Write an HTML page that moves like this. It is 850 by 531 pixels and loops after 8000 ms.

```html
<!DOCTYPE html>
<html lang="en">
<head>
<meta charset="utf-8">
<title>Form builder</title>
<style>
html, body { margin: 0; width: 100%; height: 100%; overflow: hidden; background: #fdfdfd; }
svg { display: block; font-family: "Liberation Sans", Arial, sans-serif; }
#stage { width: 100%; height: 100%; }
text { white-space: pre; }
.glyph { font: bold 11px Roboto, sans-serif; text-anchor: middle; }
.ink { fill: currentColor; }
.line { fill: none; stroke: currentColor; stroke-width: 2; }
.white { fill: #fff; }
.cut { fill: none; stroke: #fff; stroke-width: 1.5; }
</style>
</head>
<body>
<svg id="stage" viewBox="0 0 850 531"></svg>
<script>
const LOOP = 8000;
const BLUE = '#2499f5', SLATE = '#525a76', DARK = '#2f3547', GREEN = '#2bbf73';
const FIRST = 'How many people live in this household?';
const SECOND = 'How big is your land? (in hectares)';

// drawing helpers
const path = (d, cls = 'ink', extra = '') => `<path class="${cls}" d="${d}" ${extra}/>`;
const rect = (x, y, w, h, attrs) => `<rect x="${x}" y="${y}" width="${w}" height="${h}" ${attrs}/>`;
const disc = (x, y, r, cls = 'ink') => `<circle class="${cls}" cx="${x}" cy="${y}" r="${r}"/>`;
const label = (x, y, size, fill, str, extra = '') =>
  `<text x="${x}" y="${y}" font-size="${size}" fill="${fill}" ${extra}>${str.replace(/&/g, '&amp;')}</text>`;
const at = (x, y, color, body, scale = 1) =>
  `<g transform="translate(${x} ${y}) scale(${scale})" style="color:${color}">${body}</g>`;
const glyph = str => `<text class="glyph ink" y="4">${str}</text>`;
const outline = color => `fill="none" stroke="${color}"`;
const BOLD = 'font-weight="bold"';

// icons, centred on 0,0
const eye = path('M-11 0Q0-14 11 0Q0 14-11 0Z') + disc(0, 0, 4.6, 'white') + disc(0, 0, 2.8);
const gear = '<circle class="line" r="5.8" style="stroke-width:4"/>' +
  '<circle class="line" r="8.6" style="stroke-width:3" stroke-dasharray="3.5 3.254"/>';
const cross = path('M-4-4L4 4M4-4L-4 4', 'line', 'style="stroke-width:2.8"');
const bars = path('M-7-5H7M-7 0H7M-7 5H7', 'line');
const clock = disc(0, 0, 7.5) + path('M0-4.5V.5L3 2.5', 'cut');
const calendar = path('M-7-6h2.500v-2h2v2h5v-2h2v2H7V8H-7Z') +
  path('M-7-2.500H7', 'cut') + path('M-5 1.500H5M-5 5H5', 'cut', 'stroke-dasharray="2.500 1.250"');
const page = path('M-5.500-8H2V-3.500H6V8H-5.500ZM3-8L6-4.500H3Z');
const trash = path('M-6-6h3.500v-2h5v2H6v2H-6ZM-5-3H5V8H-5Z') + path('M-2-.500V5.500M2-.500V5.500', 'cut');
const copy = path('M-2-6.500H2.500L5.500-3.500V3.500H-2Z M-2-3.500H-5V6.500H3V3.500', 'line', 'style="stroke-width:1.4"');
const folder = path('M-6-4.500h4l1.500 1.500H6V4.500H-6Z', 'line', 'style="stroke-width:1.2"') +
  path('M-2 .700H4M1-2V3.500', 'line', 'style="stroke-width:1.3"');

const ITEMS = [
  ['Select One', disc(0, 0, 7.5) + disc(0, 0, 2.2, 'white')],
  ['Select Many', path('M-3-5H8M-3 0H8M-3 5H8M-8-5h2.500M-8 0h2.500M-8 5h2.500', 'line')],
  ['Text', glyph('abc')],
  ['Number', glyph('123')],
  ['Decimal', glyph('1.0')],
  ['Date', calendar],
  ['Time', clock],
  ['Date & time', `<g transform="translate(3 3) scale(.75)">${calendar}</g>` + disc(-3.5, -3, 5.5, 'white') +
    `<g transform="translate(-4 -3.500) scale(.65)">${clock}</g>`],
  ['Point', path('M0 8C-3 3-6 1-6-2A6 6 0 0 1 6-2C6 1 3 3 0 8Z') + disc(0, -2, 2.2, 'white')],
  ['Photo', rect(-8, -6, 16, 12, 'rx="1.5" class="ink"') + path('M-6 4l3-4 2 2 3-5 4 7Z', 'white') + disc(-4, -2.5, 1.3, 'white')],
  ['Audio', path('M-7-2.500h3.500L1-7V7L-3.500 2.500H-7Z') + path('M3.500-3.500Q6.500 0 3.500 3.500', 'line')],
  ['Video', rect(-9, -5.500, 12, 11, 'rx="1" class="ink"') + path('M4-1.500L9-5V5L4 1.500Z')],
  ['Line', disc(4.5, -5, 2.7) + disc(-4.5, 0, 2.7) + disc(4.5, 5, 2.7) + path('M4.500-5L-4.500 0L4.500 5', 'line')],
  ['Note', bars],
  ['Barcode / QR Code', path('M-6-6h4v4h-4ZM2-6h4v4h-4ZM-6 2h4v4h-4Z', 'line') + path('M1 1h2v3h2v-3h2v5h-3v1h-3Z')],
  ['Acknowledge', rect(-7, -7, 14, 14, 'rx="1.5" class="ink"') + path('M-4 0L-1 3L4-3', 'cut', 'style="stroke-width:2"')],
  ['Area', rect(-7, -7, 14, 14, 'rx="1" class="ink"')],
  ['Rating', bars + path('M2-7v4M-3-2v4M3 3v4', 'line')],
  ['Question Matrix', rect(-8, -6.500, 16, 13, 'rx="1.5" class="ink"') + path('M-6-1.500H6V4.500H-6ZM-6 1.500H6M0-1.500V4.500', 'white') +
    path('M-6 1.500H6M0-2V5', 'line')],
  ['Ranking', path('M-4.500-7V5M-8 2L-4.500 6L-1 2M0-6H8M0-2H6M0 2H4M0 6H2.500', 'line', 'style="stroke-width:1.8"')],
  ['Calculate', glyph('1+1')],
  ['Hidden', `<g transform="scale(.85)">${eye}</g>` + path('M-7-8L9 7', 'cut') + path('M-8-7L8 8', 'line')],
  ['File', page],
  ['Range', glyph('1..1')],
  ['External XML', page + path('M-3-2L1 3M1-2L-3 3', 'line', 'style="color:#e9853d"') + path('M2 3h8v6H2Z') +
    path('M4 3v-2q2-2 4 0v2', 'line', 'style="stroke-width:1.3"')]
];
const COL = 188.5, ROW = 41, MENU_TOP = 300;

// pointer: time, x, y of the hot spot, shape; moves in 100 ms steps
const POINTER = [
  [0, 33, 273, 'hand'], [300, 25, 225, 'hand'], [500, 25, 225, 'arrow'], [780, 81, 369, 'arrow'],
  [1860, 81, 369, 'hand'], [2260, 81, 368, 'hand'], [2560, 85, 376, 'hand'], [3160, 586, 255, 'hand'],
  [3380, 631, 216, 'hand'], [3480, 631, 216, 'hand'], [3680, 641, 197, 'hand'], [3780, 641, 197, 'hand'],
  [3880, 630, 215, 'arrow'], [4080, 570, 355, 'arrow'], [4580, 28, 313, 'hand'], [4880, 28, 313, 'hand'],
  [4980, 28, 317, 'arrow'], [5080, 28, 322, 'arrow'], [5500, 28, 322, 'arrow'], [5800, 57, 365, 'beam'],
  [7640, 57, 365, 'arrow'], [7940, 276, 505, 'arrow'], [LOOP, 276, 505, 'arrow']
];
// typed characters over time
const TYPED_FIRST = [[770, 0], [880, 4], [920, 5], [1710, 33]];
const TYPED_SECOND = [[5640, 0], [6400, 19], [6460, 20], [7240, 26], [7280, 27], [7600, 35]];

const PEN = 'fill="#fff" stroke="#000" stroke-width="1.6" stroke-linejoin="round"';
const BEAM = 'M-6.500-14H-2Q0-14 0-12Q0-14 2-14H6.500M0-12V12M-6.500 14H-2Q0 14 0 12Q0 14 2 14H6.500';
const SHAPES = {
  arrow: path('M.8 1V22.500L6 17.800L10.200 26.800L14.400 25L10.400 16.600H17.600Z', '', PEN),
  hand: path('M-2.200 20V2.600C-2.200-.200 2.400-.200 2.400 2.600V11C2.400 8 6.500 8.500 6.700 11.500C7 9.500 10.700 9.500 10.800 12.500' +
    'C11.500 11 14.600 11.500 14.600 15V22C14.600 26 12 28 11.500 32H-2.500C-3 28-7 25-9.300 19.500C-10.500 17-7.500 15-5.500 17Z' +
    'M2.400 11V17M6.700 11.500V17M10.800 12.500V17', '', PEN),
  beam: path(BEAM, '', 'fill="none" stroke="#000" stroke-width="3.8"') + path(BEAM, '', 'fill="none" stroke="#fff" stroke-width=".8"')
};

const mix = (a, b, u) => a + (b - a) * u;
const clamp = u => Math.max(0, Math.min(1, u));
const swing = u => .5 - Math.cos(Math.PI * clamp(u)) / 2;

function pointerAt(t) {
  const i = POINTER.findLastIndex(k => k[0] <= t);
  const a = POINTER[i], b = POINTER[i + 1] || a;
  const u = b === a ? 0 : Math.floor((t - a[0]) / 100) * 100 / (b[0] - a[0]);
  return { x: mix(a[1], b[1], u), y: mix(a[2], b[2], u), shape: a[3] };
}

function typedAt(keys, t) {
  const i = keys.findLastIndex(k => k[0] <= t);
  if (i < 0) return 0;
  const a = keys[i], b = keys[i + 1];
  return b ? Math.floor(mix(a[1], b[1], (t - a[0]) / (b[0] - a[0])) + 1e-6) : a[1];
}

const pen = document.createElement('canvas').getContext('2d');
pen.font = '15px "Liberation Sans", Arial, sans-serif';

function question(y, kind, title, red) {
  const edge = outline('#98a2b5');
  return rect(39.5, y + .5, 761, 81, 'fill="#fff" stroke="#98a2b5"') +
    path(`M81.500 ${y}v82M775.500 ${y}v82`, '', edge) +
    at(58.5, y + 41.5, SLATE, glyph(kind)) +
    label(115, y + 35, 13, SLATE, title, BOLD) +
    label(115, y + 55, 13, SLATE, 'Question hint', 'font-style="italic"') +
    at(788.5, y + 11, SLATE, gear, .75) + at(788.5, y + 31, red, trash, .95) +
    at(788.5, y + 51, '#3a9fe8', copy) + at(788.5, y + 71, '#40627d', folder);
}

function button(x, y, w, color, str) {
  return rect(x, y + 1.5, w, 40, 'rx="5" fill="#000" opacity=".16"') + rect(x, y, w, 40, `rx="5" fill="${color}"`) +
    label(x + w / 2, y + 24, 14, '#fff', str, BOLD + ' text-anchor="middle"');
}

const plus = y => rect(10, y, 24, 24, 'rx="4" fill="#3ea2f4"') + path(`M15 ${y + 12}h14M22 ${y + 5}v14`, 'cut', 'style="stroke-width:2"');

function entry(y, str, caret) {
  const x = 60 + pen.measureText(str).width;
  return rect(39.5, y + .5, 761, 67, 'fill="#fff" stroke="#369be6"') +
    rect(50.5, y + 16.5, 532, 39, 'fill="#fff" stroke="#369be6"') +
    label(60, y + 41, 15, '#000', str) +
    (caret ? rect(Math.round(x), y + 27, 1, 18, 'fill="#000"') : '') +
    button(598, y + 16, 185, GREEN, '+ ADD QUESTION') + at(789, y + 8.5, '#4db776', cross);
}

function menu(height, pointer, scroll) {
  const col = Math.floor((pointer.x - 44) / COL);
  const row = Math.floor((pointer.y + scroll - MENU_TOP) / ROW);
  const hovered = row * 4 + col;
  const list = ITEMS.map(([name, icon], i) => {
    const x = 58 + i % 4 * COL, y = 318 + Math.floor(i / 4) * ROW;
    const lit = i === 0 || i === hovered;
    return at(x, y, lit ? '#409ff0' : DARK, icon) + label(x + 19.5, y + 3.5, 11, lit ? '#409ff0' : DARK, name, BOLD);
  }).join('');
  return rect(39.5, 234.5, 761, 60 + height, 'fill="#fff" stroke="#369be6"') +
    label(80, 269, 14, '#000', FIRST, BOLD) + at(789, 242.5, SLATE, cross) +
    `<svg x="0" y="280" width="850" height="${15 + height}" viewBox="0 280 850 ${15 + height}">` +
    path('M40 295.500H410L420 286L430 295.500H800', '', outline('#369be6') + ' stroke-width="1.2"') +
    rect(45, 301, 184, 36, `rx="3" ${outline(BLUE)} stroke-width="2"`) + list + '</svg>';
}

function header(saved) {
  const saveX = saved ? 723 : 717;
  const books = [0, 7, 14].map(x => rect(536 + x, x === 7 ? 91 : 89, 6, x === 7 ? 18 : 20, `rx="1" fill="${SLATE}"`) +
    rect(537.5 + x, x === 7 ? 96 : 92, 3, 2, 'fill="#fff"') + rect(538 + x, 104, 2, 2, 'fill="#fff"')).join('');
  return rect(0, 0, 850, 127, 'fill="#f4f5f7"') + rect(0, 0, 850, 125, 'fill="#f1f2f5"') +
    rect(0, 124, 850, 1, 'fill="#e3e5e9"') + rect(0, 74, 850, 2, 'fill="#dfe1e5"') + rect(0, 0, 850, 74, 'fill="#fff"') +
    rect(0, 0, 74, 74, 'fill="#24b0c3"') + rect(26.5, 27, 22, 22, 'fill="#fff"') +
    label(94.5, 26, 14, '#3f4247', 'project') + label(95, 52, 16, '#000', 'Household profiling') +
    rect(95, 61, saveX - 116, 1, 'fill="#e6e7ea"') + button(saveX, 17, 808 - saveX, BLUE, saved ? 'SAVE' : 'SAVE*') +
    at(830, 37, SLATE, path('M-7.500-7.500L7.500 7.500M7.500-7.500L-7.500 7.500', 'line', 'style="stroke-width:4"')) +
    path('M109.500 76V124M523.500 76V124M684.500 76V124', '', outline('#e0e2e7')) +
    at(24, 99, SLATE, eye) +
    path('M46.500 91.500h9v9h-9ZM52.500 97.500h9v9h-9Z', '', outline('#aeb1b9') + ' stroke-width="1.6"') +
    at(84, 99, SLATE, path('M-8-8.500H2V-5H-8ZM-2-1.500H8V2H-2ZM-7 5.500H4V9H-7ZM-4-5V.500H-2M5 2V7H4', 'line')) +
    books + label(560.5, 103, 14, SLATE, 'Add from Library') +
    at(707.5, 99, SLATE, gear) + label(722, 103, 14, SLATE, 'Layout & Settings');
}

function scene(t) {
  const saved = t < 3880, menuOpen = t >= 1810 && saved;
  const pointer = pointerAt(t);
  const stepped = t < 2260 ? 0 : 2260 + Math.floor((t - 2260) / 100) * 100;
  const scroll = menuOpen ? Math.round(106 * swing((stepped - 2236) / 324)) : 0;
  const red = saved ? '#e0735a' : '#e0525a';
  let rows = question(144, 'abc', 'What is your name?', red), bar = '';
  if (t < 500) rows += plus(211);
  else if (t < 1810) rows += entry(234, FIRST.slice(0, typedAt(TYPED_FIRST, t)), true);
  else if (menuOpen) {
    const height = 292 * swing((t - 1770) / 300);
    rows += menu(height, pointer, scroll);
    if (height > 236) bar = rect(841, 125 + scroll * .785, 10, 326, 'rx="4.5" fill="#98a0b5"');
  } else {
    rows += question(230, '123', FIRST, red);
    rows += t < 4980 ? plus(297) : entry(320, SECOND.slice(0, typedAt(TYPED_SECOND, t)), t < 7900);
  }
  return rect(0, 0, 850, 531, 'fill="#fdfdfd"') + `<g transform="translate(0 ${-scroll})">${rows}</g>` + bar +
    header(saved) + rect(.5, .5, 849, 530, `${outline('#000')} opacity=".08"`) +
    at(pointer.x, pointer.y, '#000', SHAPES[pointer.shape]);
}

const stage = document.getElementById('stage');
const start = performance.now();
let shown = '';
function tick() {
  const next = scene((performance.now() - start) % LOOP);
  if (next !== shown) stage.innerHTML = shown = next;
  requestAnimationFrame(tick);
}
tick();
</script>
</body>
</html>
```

#### WHAT IS REQUIRED
Check each line above for the string "transform" and show the ones that have it.

#### ANSWER FOR THE TASK
  `<g transform="translate(${x} ${y}) scale(${scale})" style="color:${color}">${body}</g>`;
  ['Date & time', `<g transform="translate(3 3) scale(.75)">${calendar}</g>` + disc(-3.5, -3, 5.5, 'white') +
    `<g transform="translate(-4 -3.500) scale(.65)">${clock}</g>`],
  ['Hidden', `<g transform="scale(.85)">${eye}</g>` + path('M-7-8L9 7', 'cut') + path('M-8-7L8 8', 'line')],
  return rect(0, 0, 850, 531, 'fill="#fdfdfd"') + `<g transform="translate(0 ${-scroll})">${rows}</g>` + bar +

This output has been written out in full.